--- Source information Enclosed Below ---
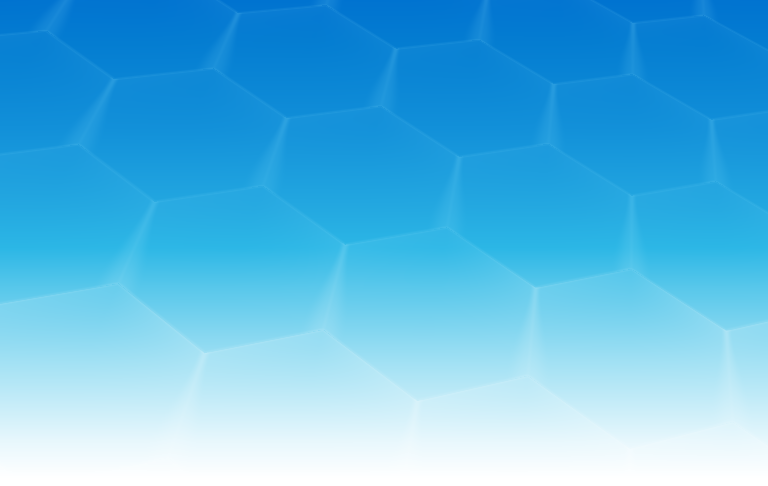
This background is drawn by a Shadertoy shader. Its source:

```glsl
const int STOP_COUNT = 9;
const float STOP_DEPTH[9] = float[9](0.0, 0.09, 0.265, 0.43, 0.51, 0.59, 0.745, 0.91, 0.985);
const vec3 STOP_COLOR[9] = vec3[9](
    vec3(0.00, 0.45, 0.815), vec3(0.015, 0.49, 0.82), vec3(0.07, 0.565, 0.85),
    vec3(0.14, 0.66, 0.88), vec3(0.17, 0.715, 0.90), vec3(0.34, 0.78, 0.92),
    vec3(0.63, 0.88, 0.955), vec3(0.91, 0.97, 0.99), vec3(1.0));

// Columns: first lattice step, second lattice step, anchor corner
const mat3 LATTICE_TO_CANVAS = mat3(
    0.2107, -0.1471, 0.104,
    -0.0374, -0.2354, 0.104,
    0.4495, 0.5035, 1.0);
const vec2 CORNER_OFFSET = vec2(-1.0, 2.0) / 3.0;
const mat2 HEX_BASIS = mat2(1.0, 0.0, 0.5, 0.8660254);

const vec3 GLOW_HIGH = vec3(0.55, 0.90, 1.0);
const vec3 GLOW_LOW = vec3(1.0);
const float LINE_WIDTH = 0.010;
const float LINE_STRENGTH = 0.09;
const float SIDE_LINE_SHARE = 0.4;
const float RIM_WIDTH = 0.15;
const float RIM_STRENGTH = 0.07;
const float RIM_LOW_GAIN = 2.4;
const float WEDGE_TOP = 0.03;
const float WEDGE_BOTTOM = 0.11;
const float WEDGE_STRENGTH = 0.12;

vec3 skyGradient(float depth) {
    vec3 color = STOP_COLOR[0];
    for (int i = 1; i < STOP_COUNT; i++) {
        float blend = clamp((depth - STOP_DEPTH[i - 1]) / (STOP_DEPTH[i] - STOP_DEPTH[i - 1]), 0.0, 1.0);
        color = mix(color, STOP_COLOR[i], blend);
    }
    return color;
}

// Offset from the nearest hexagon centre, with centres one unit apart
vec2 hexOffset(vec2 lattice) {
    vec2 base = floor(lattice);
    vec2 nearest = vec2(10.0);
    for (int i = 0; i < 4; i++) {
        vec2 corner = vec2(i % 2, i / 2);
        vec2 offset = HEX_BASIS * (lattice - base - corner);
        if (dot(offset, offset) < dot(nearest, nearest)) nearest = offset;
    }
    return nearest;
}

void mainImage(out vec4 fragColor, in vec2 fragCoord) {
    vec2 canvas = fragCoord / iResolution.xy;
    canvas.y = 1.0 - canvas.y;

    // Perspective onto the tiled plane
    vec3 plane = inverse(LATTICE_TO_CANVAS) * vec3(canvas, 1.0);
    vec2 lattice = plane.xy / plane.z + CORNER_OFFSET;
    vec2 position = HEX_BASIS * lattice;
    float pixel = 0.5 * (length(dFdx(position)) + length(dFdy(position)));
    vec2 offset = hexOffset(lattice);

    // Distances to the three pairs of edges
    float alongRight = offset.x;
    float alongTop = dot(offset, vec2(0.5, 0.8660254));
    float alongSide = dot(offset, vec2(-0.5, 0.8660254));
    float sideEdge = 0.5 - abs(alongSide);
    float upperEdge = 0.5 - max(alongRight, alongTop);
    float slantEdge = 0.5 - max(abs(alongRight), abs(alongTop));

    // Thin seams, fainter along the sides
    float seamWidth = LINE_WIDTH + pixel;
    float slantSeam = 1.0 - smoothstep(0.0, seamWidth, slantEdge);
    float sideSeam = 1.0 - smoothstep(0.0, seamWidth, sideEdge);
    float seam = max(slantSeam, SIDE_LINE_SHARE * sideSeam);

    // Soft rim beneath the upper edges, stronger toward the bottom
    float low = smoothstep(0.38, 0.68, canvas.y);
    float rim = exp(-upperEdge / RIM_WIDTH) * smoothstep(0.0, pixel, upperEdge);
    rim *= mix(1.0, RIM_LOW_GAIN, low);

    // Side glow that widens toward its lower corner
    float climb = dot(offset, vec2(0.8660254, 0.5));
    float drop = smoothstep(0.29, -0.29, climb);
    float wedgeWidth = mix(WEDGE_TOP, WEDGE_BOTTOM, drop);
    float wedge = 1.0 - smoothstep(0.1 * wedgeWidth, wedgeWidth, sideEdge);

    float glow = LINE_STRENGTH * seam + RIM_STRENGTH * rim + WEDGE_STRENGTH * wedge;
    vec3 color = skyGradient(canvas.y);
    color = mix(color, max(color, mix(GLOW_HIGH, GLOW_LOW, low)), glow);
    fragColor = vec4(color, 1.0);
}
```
--- End of Enclosed Source information ---
--- Source information Enclosed Below ---
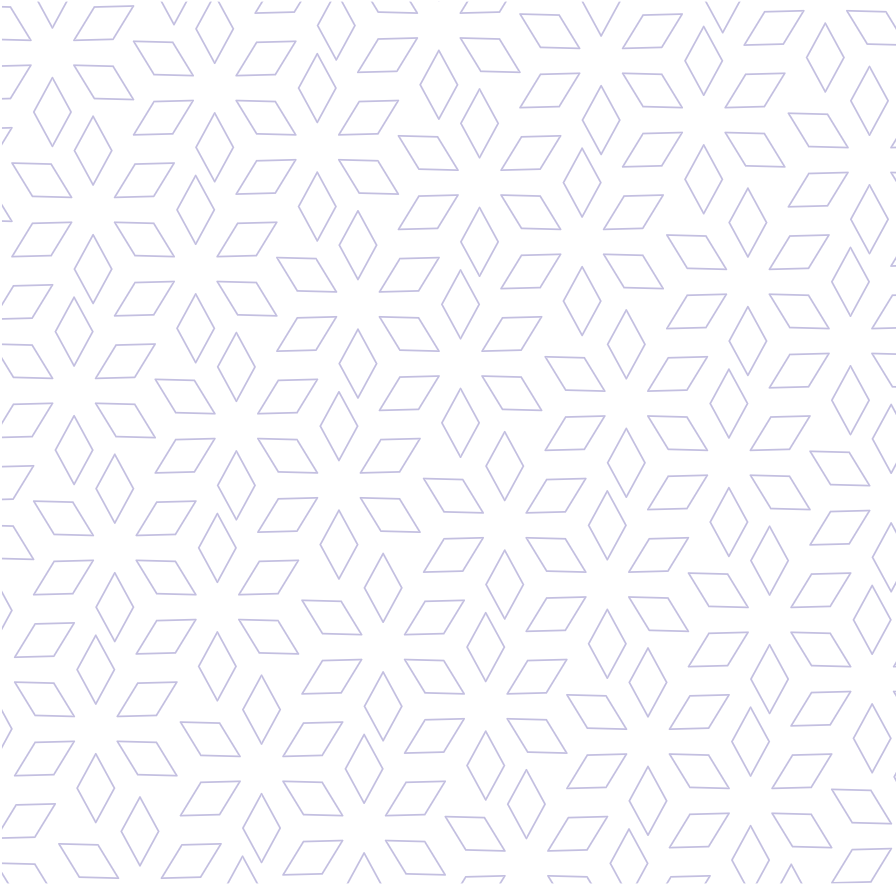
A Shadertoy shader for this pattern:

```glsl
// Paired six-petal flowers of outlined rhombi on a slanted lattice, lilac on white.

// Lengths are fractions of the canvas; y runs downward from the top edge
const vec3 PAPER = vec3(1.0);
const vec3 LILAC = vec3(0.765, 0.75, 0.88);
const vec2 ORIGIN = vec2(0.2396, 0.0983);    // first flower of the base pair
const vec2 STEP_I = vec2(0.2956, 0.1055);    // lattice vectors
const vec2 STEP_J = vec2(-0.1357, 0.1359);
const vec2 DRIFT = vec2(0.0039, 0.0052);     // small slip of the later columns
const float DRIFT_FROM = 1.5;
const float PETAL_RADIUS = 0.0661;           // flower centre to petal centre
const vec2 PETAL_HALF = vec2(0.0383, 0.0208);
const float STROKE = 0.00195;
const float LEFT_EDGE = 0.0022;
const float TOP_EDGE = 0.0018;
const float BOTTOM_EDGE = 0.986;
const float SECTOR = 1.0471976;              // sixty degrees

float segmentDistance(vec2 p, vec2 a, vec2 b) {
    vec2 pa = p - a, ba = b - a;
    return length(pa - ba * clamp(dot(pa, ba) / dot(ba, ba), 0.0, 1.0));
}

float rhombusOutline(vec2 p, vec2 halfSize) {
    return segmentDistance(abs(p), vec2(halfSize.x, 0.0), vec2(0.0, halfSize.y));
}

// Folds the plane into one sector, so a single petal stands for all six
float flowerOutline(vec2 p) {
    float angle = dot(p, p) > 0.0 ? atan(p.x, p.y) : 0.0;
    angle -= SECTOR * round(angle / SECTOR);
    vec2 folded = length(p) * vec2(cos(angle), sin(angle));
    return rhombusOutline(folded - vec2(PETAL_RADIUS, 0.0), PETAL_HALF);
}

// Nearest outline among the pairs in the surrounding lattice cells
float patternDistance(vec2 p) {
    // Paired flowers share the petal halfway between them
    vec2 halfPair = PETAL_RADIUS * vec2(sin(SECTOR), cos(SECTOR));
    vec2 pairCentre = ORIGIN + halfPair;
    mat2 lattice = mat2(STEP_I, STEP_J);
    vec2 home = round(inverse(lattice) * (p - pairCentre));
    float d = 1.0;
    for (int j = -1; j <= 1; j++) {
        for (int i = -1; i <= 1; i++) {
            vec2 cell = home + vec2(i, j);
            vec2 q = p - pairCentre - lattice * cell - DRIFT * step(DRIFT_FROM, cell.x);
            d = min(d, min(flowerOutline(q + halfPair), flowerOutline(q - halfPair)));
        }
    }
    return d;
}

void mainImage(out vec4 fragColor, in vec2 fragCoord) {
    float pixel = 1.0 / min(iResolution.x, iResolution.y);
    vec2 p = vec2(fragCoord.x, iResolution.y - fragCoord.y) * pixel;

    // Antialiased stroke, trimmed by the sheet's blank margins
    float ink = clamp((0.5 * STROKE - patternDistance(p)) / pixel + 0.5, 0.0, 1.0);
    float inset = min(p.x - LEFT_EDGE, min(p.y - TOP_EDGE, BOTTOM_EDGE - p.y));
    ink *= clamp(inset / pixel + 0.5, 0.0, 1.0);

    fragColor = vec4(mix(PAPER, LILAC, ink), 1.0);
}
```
--- End of Enclosed Source information ---
--- Source information Enclosed Below ---
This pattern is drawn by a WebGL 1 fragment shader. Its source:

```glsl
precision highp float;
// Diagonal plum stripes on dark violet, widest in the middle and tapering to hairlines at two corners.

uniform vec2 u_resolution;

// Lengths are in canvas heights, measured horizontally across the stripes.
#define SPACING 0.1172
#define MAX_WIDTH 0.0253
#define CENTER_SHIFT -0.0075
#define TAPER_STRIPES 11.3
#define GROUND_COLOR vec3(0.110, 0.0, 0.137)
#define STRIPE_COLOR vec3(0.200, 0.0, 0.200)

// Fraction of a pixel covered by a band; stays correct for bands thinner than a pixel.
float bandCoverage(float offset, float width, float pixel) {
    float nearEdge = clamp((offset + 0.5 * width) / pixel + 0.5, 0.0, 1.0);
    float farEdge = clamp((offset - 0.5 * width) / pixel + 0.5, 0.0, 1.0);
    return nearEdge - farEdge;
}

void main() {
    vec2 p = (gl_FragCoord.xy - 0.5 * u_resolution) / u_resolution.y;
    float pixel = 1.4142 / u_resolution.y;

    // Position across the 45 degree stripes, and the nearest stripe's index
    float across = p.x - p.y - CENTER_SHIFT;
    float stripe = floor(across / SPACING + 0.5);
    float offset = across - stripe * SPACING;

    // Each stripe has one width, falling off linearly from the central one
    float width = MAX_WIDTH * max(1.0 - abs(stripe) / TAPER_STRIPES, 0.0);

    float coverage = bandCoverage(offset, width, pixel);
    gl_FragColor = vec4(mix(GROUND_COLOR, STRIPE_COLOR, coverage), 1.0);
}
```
--- End of Enclosed Source information ---
From the records above, count how many lines hold the string "return", then give only that number.

__Expected answer__
7